The Ideal Autumnal Excursion from Hiroshima
Mitaki-dera is a temple of the Shingon school of Buddhism, located on the slopes of Mount Mitaki, in the north-west of Hiroshima. It was founded in 809 by monk Kukai and is now the 13th temple of the Chugoku 33 Kannon Pilgrimage. A nice hike in the mountain, especially enjoyable in autumn, leads to the main hall.
From Mitaki JR station, carefully follow the signs to find this quiet and peaceful place of worship. A walk of about fifteen minutes is necessary to reach the foot of the mountain. At the back of a parking lot, a stone stairway marks the beginning of a short and easy hike to Mitaki-dera’s main hall.

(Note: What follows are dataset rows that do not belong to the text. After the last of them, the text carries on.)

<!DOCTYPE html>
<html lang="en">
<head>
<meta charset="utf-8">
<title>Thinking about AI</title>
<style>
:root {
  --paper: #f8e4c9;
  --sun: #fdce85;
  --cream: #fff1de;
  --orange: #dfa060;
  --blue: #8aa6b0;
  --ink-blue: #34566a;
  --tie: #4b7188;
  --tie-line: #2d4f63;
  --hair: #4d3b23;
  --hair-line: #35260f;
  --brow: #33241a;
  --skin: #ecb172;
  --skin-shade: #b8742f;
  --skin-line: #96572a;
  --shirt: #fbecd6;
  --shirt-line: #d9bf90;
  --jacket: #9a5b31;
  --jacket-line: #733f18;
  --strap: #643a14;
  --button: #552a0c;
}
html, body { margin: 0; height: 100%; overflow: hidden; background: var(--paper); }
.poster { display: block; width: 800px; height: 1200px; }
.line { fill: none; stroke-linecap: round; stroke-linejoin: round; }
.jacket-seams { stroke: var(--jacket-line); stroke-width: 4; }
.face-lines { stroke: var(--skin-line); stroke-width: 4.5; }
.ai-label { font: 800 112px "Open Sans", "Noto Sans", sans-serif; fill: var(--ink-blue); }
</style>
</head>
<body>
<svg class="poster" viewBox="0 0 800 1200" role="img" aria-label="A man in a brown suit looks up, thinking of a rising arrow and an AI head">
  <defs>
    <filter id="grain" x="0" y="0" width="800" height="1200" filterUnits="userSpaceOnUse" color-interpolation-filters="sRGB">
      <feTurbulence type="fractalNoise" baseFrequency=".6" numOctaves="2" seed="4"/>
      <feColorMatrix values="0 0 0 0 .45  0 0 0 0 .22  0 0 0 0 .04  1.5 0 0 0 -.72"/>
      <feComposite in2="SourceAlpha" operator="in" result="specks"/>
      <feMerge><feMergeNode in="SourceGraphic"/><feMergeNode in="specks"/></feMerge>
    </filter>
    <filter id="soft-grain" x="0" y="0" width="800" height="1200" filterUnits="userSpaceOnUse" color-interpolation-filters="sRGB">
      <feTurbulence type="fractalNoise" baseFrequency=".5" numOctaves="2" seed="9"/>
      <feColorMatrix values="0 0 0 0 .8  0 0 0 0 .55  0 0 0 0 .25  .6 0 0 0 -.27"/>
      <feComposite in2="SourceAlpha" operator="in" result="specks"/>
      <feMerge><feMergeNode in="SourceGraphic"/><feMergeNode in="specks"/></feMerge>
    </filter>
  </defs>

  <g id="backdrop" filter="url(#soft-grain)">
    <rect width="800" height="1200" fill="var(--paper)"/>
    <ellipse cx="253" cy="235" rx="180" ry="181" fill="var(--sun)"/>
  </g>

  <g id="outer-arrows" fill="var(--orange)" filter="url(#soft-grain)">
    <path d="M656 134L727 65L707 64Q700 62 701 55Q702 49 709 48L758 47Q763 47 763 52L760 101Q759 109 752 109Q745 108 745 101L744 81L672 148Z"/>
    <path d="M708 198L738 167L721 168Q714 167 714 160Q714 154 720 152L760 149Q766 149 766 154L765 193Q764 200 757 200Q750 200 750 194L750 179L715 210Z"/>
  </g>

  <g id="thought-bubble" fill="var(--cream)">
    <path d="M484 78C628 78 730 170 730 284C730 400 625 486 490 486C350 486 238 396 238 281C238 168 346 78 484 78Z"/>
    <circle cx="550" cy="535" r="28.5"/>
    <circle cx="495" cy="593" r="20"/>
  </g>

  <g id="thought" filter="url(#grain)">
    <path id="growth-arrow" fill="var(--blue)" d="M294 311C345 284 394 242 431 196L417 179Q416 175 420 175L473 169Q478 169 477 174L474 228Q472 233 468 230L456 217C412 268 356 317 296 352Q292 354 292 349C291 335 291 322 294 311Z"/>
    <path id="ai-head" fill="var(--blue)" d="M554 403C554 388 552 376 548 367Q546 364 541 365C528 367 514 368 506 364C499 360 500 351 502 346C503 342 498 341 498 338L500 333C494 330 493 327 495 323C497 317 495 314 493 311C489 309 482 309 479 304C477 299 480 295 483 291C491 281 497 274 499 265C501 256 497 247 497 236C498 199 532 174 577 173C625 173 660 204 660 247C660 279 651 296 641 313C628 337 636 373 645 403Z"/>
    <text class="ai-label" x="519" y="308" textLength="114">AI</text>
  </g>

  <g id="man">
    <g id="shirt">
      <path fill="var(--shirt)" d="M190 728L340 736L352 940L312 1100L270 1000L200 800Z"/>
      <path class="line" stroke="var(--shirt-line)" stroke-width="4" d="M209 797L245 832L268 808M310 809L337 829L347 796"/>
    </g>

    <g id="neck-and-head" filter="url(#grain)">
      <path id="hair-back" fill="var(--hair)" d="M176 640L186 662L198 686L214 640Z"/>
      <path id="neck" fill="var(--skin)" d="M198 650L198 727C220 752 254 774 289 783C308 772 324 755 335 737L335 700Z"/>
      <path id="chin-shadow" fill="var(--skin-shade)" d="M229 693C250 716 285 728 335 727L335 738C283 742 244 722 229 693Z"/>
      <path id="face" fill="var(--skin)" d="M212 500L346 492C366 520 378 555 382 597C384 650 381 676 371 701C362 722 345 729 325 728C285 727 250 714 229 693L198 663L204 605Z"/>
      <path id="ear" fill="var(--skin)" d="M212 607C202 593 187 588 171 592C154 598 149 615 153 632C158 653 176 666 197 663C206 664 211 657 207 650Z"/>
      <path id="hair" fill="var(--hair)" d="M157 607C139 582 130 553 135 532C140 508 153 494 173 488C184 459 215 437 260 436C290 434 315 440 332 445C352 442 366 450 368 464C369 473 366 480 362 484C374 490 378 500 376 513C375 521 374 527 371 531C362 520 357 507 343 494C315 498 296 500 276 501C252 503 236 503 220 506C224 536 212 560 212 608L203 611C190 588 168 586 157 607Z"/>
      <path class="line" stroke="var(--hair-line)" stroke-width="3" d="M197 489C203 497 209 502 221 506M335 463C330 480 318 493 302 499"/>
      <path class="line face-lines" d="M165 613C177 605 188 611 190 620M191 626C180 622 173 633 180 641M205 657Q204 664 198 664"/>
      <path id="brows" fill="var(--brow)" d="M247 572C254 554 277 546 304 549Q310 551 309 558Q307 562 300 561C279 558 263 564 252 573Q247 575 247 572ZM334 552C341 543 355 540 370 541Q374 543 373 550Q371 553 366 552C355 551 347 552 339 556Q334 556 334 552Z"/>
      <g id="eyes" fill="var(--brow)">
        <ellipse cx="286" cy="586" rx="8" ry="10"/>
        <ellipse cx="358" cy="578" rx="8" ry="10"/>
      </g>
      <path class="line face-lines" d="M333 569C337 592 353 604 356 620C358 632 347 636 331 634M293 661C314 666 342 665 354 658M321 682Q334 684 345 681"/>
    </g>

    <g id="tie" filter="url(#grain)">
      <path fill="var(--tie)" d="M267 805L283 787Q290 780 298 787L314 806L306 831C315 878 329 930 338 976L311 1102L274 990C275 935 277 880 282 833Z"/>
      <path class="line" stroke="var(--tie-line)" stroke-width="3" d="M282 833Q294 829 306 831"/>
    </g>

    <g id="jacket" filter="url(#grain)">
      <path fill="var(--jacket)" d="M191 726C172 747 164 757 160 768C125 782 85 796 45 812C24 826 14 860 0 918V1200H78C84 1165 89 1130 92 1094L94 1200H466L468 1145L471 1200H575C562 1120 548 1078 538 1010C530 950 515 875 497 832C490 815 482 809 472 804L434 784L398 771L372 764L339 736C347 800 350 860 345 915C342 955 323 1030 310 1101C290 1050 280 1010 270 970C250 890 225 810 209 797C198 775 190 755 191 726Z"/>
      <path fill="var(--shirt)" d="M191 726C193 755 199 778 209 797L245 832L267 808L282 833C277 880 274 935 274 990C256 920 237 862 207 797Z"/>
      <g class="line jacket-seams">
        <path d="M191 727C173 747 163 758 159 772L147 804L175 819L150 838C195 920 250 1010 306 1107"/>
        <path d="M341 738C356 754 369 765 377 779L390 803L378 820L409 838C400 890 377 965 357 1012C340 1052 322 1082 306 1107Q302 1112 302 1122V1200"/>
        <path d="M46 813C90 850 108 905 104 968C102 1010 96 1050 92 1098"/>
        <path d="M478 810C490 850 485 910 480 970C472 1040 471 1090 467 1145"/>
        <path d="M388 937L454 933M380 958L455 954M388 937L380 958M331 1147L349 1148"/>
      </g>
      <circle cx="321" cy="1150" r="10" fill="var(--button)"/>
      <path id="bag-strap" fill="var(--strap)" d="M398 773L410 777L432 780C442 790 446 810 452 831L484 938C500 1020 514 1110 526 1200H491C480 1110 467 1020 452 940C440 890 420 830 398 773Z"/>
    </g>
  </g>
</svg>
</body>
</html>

A spiritual journey in the mountain
Jizo statues of child-like appearance welcome visitors with a benevolent expression giving a heartwarming reassurance before entering the mountain path. The entrance is free, but at the beginning of the trail, on the left, a sign indicates the amount of the recommended donation. There is no reception desk nor staff, as visitors are considered trustworthy and abiding to make their donation in a beautiful stone box. If you are unsure of what to do, just do as the locals do.
The two-story Tahoto Pagoda stands behind marvelous maple leaves 🍁 as if hiding to observe hikers. Initially built in 1526 in Hiro Hachiman-jinja shrine in Wakayama prefecture, it was moved to its current location in 1951, in order to soothe the spirits of Hiroshima’s atomic bombing victims. According to the explanations that can be found on site, Mitaki-dera was also affected by the atomic bombing, as its impact was close to the temple.
The soothing beauty of the temple’s grounds
The beautiful path is lined with countless stone steles and Bodhisattvas statues. Mitaki-dera’s grounds shelter three waterfalls from which its name, meaning "three waterfalls temple," originates. Two of them are visible along the trail. The third one is the wonderful companion of the temple’s main hall.
A beautiful Japanese traditional fountain of tsukubai style, made with stone and bamboo, is the ideal place to take a well-deserved break. A strange wooden statue stands at the entrance of the main hall: a threatening character is holding a child above its head in a throwing gesture. Despite its demon-like appearance and spiky hair, it represents Kongo-rikishi, a nyo deity that protects from evil spirits. It is thus a positive guardian who helps Jizo to live in peace and harmony, feelings that permeate visitors as they are charmed by this spiritual walk of an undisputed beauty in autumn.